When we read these out of our naturally legalistic hearts, we interpret them as isolated commands; some are poor in spirit, others are pure in heart, and so forth. And so we ask the “enough” questions as a result:
- Am I poor in spirit enough?
- How do I get more humble?
- I need to be more merciful, so I’ve got to get to work on that.
But that’s not what the text says. Instead, the passage collectively describes the sort of person whom God calls blessed. It is a declaration of God’s grace, before Jesus offers any commands.
In the same way, think about Galatians 5:22-23: “…the fruit of the Spirit is love, joy, peace, patience, kindness, goodness, faithfulness, gentleness and self-control.” It’s so easy for us to turn fruit into an end goal—something that we can white knuckle our way toward.

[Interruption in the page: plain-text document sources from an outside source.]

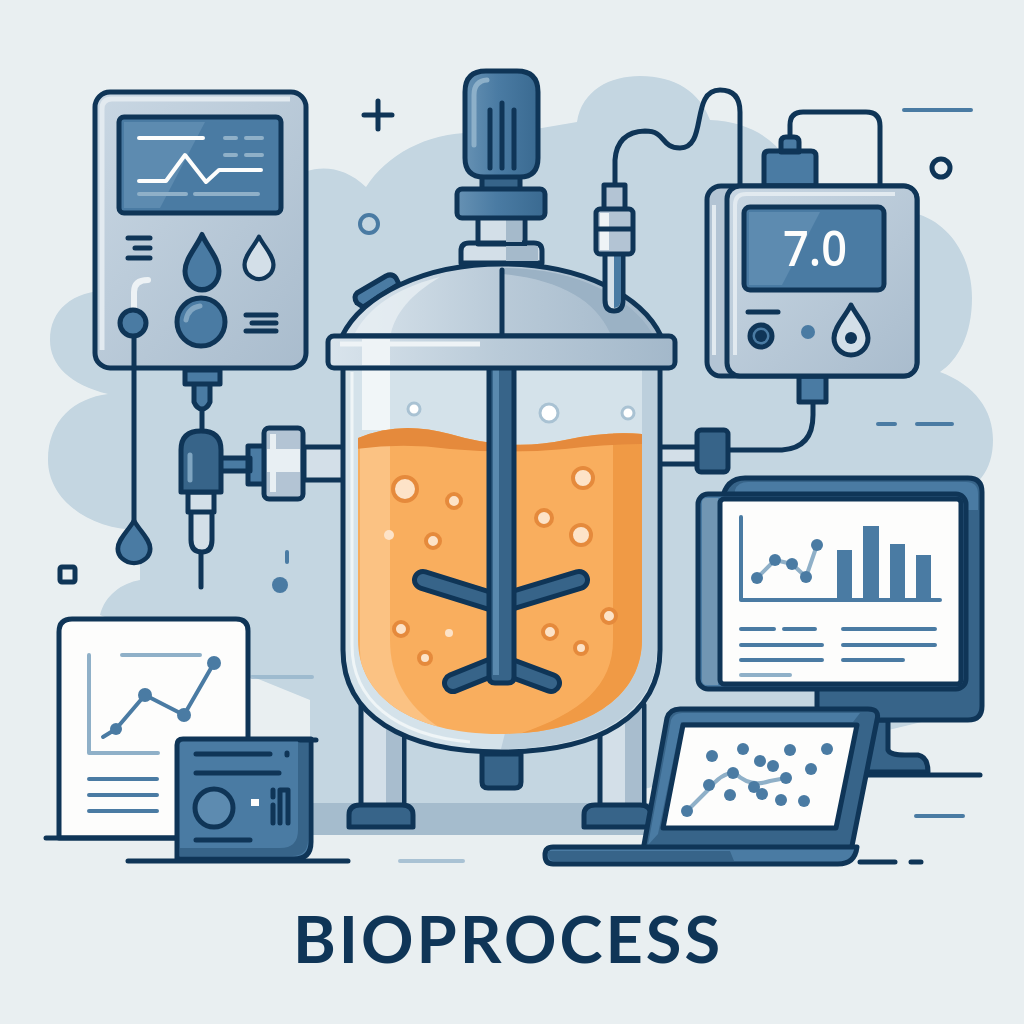
<!DOCTYPE html>
<html lang="en">
<head>
<meta charset="utf-8">
<title>Bioprocess</title>
<style>
:root {
  --paper: #e9eff1;
  --cloud: #c4d6e1;
  --navy: #0f3557;
  --blue: #4a7ba3;
  --blue-dark: #376489;
  --steel: #b3c4d4;
  --steel-light: #d3dfe8;
  --mist: #8fb0c8;
  --white: #fdfdfc;
  --broth: #f9ae5e;
  --broth-dark: #f09a45;
  --broth-rim: #e58a3c;
  --foam: #fde3c8;
}
* { margin: 0; box-sizing: border-box; }
html, body { width: 1024px; height: 1024px; overflow: hidden; background: var(--paper); }
.poster { position: relative; width: 1024px; height: 1024px; }
.scene { position: absolute; inset: 0; display: block; }
.title {
  position: absolute; left: 0; top: 905px; width: 1016px;
  font: 700 65px/66px Lato, "Open Sans", sans-serif;
  letter-spacing: 3px; text-align: center; color: var(--navy);
}
.reading { font: 600 48px "Open Sans", Inter, sans-serif; fill: var(--white); }
.outlined { stroke: var(--navy); stroke-width: 5; stroke-linejoin: round; stroke-linecap: round; }
.line { fill: none; stroke: var(--navy); stroke-width: 5; stroke-linecap: round; stroke-linejoin: round; }
.thin { fill: none; stroke: var(--blue); stroke-width: 4; stroke-linecap: round; stroke-linejoin: round; }
.pale { fill: none; stroke: var(--mist); stroke-width: 4; stroke-linecap: round; stroke-linejoin: round; }
.chalk { fill: none; stroke: var(--white); stroke-width: 4; stroke-linecap: round; stroke-linejoin: round; }
.blue { fill: var(--blue); }
.deep { fill: var(--blue-dark); }
.navy { fill: var(--navy); }
.steel { fill: var(--steel); }
.light { fill: var(--steel-light); }
.white { fill: var(--white); }
.bubble { fill: var(--foam); stroke: var(--broth-rim); stroke-width: 4; }
</style>
</head>
<body>
<main class="poster">
<svg class="scene" viewBox="0 0 1024 1024" width="1024" height="1024" role="img" aria-label="Bioreactor connected to sensors, controllers and computers">
  <defs>
    <linearGradient id="casing" x1="0" y1="0" x2="1" y2="1">
      <stop offset="0" stop-color="#c9d7e3"/><stop offset="1" stop-color="#a9bccd"/>
    </linearGradient>
    <linearGradient id="dome">
      <stop offset="0" stop-color="#d9e4ec"/><stop offset=".5" stop-color="#b9cad8"/><stop offset="1" stop-color="#a3b8ca"/>
    </linearGradient>
    <linearGradient id="motor">
      <stop offset="0" stop-color="#6691b3"/><stop offset=".45" stop-color="#4a7ba3"/><stop offset="1" stop-color="#3a6a91"/>
    </linearGradient>
    <clipPath id="broth-clip">
      <path d="M358 438Q400 420 450 434Q510 452 565 440Q605 431 642 434V640C642 695 590 734 500 734C410 734 358 695 358 640Z"/>
    </clipPath>
    <path id="drop" d="M0-24C6-12 17-2 17 9A17 17 0 0 1-17 9C-17-2-6-12 0-24Z"/>
  </defs>

  <g id="background">
    <path fill="var(--cloud)" d="M100 615C105 595 122 583 140 580V530C90 530 48 500 48 460C48 420 75 398 108 394C70 385 50 365 50 340C50 310 72 291 110 290L290 180C310 165 340 162 366 187C390 150 440 125 500 135L577 122C582 90 610 76 640 76C675 76 700 92 710 120C760 122 790 150 800 190L910 212C950 220 972 258 972 298C972 335 958 360 940 372C975 385 993 410 993 440C993 470 978 490 950 495L930 720L640 790V803H310V700Z"/>
    <path fill="#a5bccd" d="M300 803H655V835H300Z"/>
    <path class="pale" opacity=".7" d="M252 677H312M400 861H463"/>
  </g>

  <g id="accents">
    <path class="line" stroke-width="4" d="M364 115H392M378 101V129"/>
    <path class="thin" stroke-width="5" d="M904 110H971M878 424H895M917 424H952M916 816H963"/>
    <circle class="line" cx="941" cy="168" r="9"/>
    <circle class="thin" stroke-width="5" cx="369" cy="224" r="9"/>
    <rect class="line" x="60" y="567" width="15" height="15" rx="2"/>
    <circle class="blue" cx="280" cy="585" r="8"/>
    <path class="thin" d="M287 552V562"/>
  </g>

  <g id="controller">
    <rect class="outlined" fill="url(#casing)" x="95" y="92" width="211" height="276" rx="15"/>
    <path fill="none" stroke="#e2eaf0" stroke-width="5" d="M102 350V109Q102 99 112 99H290"/>
    <rect class="outlined blue" x="119" y="117" width="162" height="96" rx="5"/>
    <path fill="#5d8bb0" d="M124 122H205L160 208H124Z"/>
    <path class="chalk" d="M139 138H203M139 181H166L185 155L206 182L219 170H261"/>
    <path class="pale" d="M225 138H236M246 138H262M225 155H236M246 155H262M139 194H186M195 194H258"/>
    <path class="line" stroke-width="4" d="M128 238H150M135 248H150M128 258H150M246 315H276M252 323H276M246 331H276"/>
    <use class="outlined blue" href="#drop" x="202" y="261" transform="translate(202 260) scale(1 1.1) translate(-202 -260)"/>
    <use class="outlined light" href="#drop" transform="translate(259 257) scale(.85)"/>
    <circle class="outlined blue" cx="201" cy="322" r="24"/>
    <path fill="none" stroke="#81a6c2" stroke-width="5" stroke-linecap="round" d="M186 320Q188 308 200 306"/>
    <path class="line" stroke-width="4" d="M134 300V522"/>
    <path d="M134 308V292Q134 280 148 280" fill="none" stroke="#edf2f5" stroke-width="6" stroke-linecap="round"/>
    <circle class="outlined blue" cx="133" cy="323" r="13"/>
    <use class="outlined blue" href="#drop" transform="translate(134 541) scale(.95 .85)"/>
  </g>

  <g id="inlet-probe">
    <path class="line" d="M202 400V440M201 548V587"/>
    <path class="outlined blue" d="M185 370H220V384H185ZM194 384H210V402Q207 409 202 409Q197 409 194 402Z"/>
    <path class="outlined light" d="M304 447H346V480H304Z"/>
    <path class="outlined blue" d="M220 458H250V471H220ZM248 446H268V484H248Z"/>
    <rect class="outlined steel" x="264" y="428" width="39" height="71" rx="5"/>
    <path fill="#e8eff3" d="M267 449H300V472H267Z"/>
    <path fill="none" stroke="#e8eff3" stroke-width="6" d="M273 434V492"/>
    <path class="outlined light" d="M188 492H214V512H188ZM191 512H212V540Q212 552 202 552Q191 552 191 540Z"/>
    <path class="outlined deep" d="M181 492V450Q181 431 201 431Q221 431 221 450V492Z"/>
    <path fill="none" stroke="#7fa5c1" stroke-width="5" stroke-linecap="round" d="M190 455V480"/>
  </g>

  <g id="outlet">
    <path class="line" d="M728 450H782Q813 448 813 415V400"/>
    <path class="outlined light" d="M657 447H698V464H657Z"/>
    <rect class="outlined deep" x="697" y="430" width="31" height="42" rx="4"/>
    <path class="outlined blue" d="M799 376H826V402H799Z"/>
  </g>

  <g id="vessel">
    <g id="legs">
      <path class="outlined light" d="M361 705H404V806H361ZM600 705H644V806H600Z"/>
      <path fill="#a8bdce" d="M386 705H402V804H386ZM625 705H642V804H625Z"/>
      <path class="outlined deep" d="M349 827V815Q349 805 360 805H402Q413 805 413 815V827ZM584 827V815Q584 805 595 805H640Q651 805 651 815V827Z"/>
      <path class="outlined deep" d="M482 754H521V782Q521 788 515 788H488Q482 788 482 782Z"/>
    </g>
    <path fill="#d4e2ea" class="outlined" d="M343 365H660V650C660 715 600 752 501 752C402 752 343 715 343 650Z"/>
    <path fill="#bccfdc" d="M642 368H657V650C657 710 600 749 501 749L505 733C590 733 642 695 642 640Z"/>
    <path fill="#f1f6f8" d="M362 369H390V430H362Z"/>
    <g clip-path="url(#broth-clip)">
      <path fill="var(--broth)" d="M350 420H650V740H350Z"/>
      <path fill="var(--broth-dark)" d="M613 430H650V740H500C575 718 613 690 613 640Z"/>
      <path fill="#fbc283" d="M360 440H390V640C390 675 405 705 440 728C390 715 360 690 360 650Z"/>
      <path fill="var(--broth-rim)" d="M350 420H650V444Q605 444 565 449Q510 454 450 449Q400 442 350 450Z"/>
    </g>
    <path fill="none" stroke="#eff5f7" stroke-width="3" d="M352 372V645C352 700 395 735 470 742"/>
    <g id="bubbles" class="bubble">
      <circle cx="405" cy="489" r="12"/><circle cx="454" cy="501" r="7"/><circle cx="433" cy="541" r="7"/>
      <circle cx="583" cy="478" r="10"/><circle cx="544" cy="518" r="8"/><circle cx="581" cy="535" r="10"/>
      <circle cx="401" cy="629" r="7"/><circle cx="425" cy="658" r="6"/><circle cx="550" cy="632" r="7"/>
      <circle cx="609" cy="616" r="7"/><circle cx="581" cy="648" r="6"/>
      <g stroke="none"><circle cx="389" cy="535" r="5"/><circle cx="449" cy="633" r="4"/></g>
      <g fill="#fff" stroke="#a9c2d3" stroke-width="3"><circle cx="414" cy="409" r="6"/><circle cx="549" cy="413" r="9"/><circle cx="628" cy="413" r="6"/></g>
    </g>
    <g id="agitator" stroke-linecap="round" fill="none">
      <path stroke="var(--navy)" stroke-width="22" d="M423 580L500 604L579 580M453 683L500 664L551 683"/>
      <path stroke="var(--blue-dark)" stroke-width="12" d="M423 580L500 604L579 580M453 683L500 664L551 683"/>
      <path class="outlined deep" d="M489 366H514V677Q514 683 508 683H495Q489 683 489 677Z"/>
      <path stroke="#5a89ae" stroke-width="6" stroke-linecap="butt" d="M496 370V675"/>
    </g>
    <g id="lid">
      <path class="outlined blue" d="M357 293L386 276Q392 273 396 278L399 284L363 307L357 303Q353 297 357 293Z"/>
      <path class="outlined" fill="url(#dome)" d="M342 336C362 296 422 264 502 264C582 264 642 296 661 336Z"/>
      <path fill="#eaf0f4" opacity=".75" d="M355 333C372 302 405 286 440 277C410 295 396 313 391 333Z"/>
      <path fill="#9bb2c5" d="M503 268C575 268 630 296 652 333H610C595 300 560 280 503 274Z"/>
      <path class="line" stroke-width="3" d="M502 270V334"/>
      <rect class="outlined" fill="url(#dome)" x="328" y="336" width="347" height="32" rx="6"/>
      <path fill="none" stroke="#eef3f6" stroke-width="5" d="M340 344H480"/>
      <path fill="#eef3f6" d="M362 339H390V365H362Z"/>
    </g>
    <g id="drive">
      <path class="outlined light" d="M478 217H525V244H478ZM461 263V251Q461 243 469 243H534Q542 243 542 251V263Z"/>
      <path fill="#a5bacb" d="M506 219H522V242H506ZM506 246H538V261H506Z"/>
      <path class="outlined deep" d="M482 174H520V190H482Z"/>
      <path class="outlined" fill="url(#motor)" d="M465 92Q465 71 486 71H517Q538 71 538 92V158Q538 177 520 177H484Q465 177 465 158Z"/>
      <path class="line" d="M490 110V168M502 103V168M514 110V168"/>
      <path fill="none" stroke="#8db0c9" stroke-width="5" stroke-linecap="round" d="M474 145V95Q474 81 487 80"/>
      <rect class="outlined" fill="url(#motor)" x="457" y="189" width="88" height="29" rx="5"/>
    </g>
    <g id="ph-probe">
      <path class="line" d="M615 185V160Q617 132 645 131C667 131 660 148 680 148C708 148 690 90 720 90Q740 90 740 112V185"/>
      <path class="outlined light" d="M605 252H623V300Q623 311 614 311Q605 311 605 300Z"/>
      <path fill="var(--blue)" d="M614 255H621V300Q620 308 614 308Z"/>
      <path class="outlined steel" d="M604 185H625V210H604Z"/>
      <rect class="outlined steel" x="596" y="209" width="37" height="45" rx="4"/>
      <path fill="#eef3f6" d="M600 213H609V250H600Z"/>
      <path class="line" stroke-width="4" d="M598 229H631"/>
    </g>
  </g>

  <g id="ph-meter">
    <path class="line" d="M790 142V125Q790 112 803 112H866Q880 112 880 126V185"/>
    <path class="outlined blue" d="M781 152V142Q781 137 786 137H794Q799 137 799 142V152ZM764 186V156Q764 151 769 151H811Q816 151 816 156V186Z"/>
    <rect class="outlined steel" x="707" y="186" width="210" height="190" rx="14"/>
    <rect class="outlined" fill="url(#casing)" x="727" y="186" width="190" height="190" rx="13"/>
    <path fill="none" stroke="#e2eaf0" stroke-width="4" d="M714 355V205M735 355V205Q735 194 746 194H895"/>
    <rect class="outlined blue" x="744" y="207" width="140" height="83" rx="6"/>
    <path fill="#5d8bb0" d="M749 212H820L782 285H749Z"/>
    <text class="reading" x="783" y="266" textLength="64" lengthAdjust="spacingAndGlyphs">7.0</text>
    <path class="line" stroke-width="4" d="M748 312H778"/>
    <circle class="outlined blue" cx="761" cy="336" r="11"/><circle class="navy" cx="761" cy="336" r="6"/>
    <circle class="blue" cx="808" cy="332" r="7"/>
    <use class="outlined light" href="#drop" transform="translate(851 329)"/>
    <circle class="navy" cx="851" cy="338" r="6"/>
  </g>

  <g id="monitor">
    <path class="outlined deep" d="M862 720H888V750Q890 755 905 755H918Q928 757 928 772H862Z"/>
    <path class="line" d="M862 775H980"/>
    <path class="outlined deep" d="M722 500Q726 478 745 478H968Q982 478 982 492V706Q982 720 968 720H832Q817 720 817 706V600Z"/>
    <path fill="var(--blue)" d="M735 490Q738 482 748 482H966Q978 482 978 494V510H735Z"/>
    <rect class="outlined blue" x="698" y="494" width="268" height="195" rx="10"/>
    <path fill="#7196b3" d="M702 502Q702 498 707 498H718V685H707Q702 685 702 680Z"/>
    <rect class="outlined white" x="720" y="499" width="241" height="185" rx="4"/>
    <path class="thin" d="M741 517V600H940"/>
    <path class="pale" stroke-width="3" d="M757 578L775 560L792 564L806 577L817 545"/>
    <g class="blue"><circle cx="757" cy="578" r="6"/><circle cx="775" cy="560" r="6"/><circle cx="792" cy="564" r="6"/><circle cx="806" cy="577" r="6"/><circle cx="817" cy="545" r="6"/>
      <path d="M837 550H852V600H837ZM863 526H879V600H863ZM890 544H905V600H890ZM916 555H931V600H916Z"/></g>
    <path class="thin" d="M741 629H774M784 629H815M741 645H822M741 660H822M843 629H935M843 645H935M843 660H903"/>
    <path class="pale" d="M741 675H790"/>
  </g>

  <g id="laptop">
    <path class="outlined deep" d="M667 718Q670 709 680 709H868Q880 709 877 720L850 856H642Z"/>
    <path fill="var(--blue)" d="M671 720Q674 713 682 713H860L853 722H681L658 834L648 845Z"/>
    <path class="outlined white" d="M683 725H857L836 828H663Z"/>
    <path class="pale" stroke-width="3" d="M687 811L709 789Q722 772 735 773Q750 788 770 781L786 778"/>
    <g class="blue">
      <circle cx="712" cy="756" r="6"/><circle cx="743" cy="749" r="6"/><circle cx="790" cy="750" r="6"/><circle cx="827" cy="749" r="6"/>
      <circle cx="760" cy="761" r="6"/><circle cx="773" cy="766" r="6"/><circle cx="811" cy="769" r="6"/><circle cx="733" cy="773" r="6"/>
      <circle cx="786" cy="778" r="6"/><circle cx="709" cy="785" r="6"/><circle cx="754" cy="787" r="6"/><circle cx="730" cy="795" r="6"/>
      <circle cx="762" cy="794" r="6"/><circle cx="781" cy="800" r="6"/><circle cx="804" cy="801" r="6"/><circle cx="687" cy="811" r="6"/>
    </g>
    <path class="outlined blue" d="M553 847H857Q855 864 838 864H553Q545 864 545 855Q545 847 553 847Z"/>
    <path fill="var(--blue-dark)" d="M548 851H730L734 861H553Q547 860 548 851Z"/>
    <path class="line" d="M860 862H895M911 862H921"/>
  </g>

  <g id="report">
    <path class="outlined white" d="M59 838V632Q59 619 72 619H236Q248 619 248 631V838Z"/>
    <path class="line" d="M46 838H178"/>
    <path class="pale" d="M89 655V753H158M122 655H200"/>
    <path class="thin" stroke-width="5" d="M103 737L116 729L145 695L184 715L214 663"/>
    <g class="blue"><circle cx="116" cy="729" r="6"/><circle cx="145" cy="695" r="7"/><circle cx="184" cy="715" r="7"/><circle cx="214" cy="663" r="7"/></g>
    <path class="thin" d="M89 779H157M89 795H157M89 811H157"/>
  </g>

  <g id="module">
    <path class="outlined blue" d="M177 859V745Q177 739 183 739H311V842Q311 859 294 859Z"/>
    <path fill="var(--blue-dark)" d="M298 742H308V840Q308 856 292 856H180V848H280Q298 848 298 830Z"/>
    <path class="line" d="M300 740H316M128 861H348"/>
    <path class="line" stroke-width="3" d="M196 754H270M196 773H279M287 753V755M196 840H250M273 790V797M273 805V823M280 823V790H288V823"/>
    <circle class="outlined" fill="#5d8bb0" cx="214" cy="808" r="19"/>
    <path class="white" d="M251 799H259V806H251Z"/>
  </g>
</svg>
<h1 class="title">BIOPROCESS</h1>
</main>
</body>
</html>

But fruit is exactly that: fruit. It’s not something we can make happen; it’s the result of the Spirit’s work in us as we live faithfully in light of what Christ has done for us.
We do the same with the description of the early church in Acts 2 and 3, where we read that the believers were selling their possessions and sharing all they had with anyone who had need. So where we can too easily go is to assume this is prescriptive—that it is a specific instruction for us to follow. But the description is exactly that—a description—and we need to see it for what it is: a beautiful picture of the gospel at work in the lives of His people.
And that’s the point we have to remember: The New Testament is not a new law; it is good news. In it, we learn how Christ completed the Law for us and by faith, His righteousness becomes ours. God gives us grace, and we live in response to it. That is such good news, isn’t it?
We live in light of the end of the story.
It’s not easy to live faithfully in this world. We can look around at what’s going on socially or politically, and it’s tempting to lose hope. Worse, we can live in fear, looking for signs of the end. But this isn’t what God has intended for us. He has shown us how the story ends—and it is good news!
The story ends with the defeat of sin. Jesus will come back and put an end to the serpent once and for all. Sin will be no more, and death will die, and God’s people will rejoice.
The story ends with comfort for God’s people. When Jesus comes to put the final nail in sin’s coffin, He will wipe every tear from every eye of every one of us. Jesus cares deeply for every single one of His people, and He will comfort each of us when He makes all things new.
The story ends And the story ends with a promise: “I am coming soon.” This is such good news. We know there’s no question over if Jesus will be victorious. We know that there’s no doubt that He will return. But He gives us confidence that He will be coming “soon.” And we have the opportunity to share this hope with others while we wait for “soon” to become “now.”
That’s what seeing the Bible as one big story does—it changes how we see the Old Testament by giving us a foundation for the gospel; it changes how we see the New Testament, by reminding us that it is not a new law but good news. And it changes how we live right now because we know the end of the story.
It changes everything.
Responding to the Big Story
So how should we respond to this? What can we do, or should we do, in response to what we’ve heard today? Let me offer three encouragements as we close:
First, we should repent. We should turn away from our old thinking, our tendency to reduce God’s Word into a book of rules and inspirational stories. He wants us to see something bigger in Scripture—that the gospel is at work from beginning to end.
Second, we should pray. Pray that God would help us to see the Bible for what it is. If all Scripture testifies to Jesus, then we want to see it. So let’s ask the Lord to help us. He will surely do it.
Third, we should pursue. This good news is too good to be kept to ourselves. We want to encourage others to see it as well and join us in this mission we’ve been called to—to make Christ known to people of every tribe, tongue and nation until there is no one left who needs to hear it.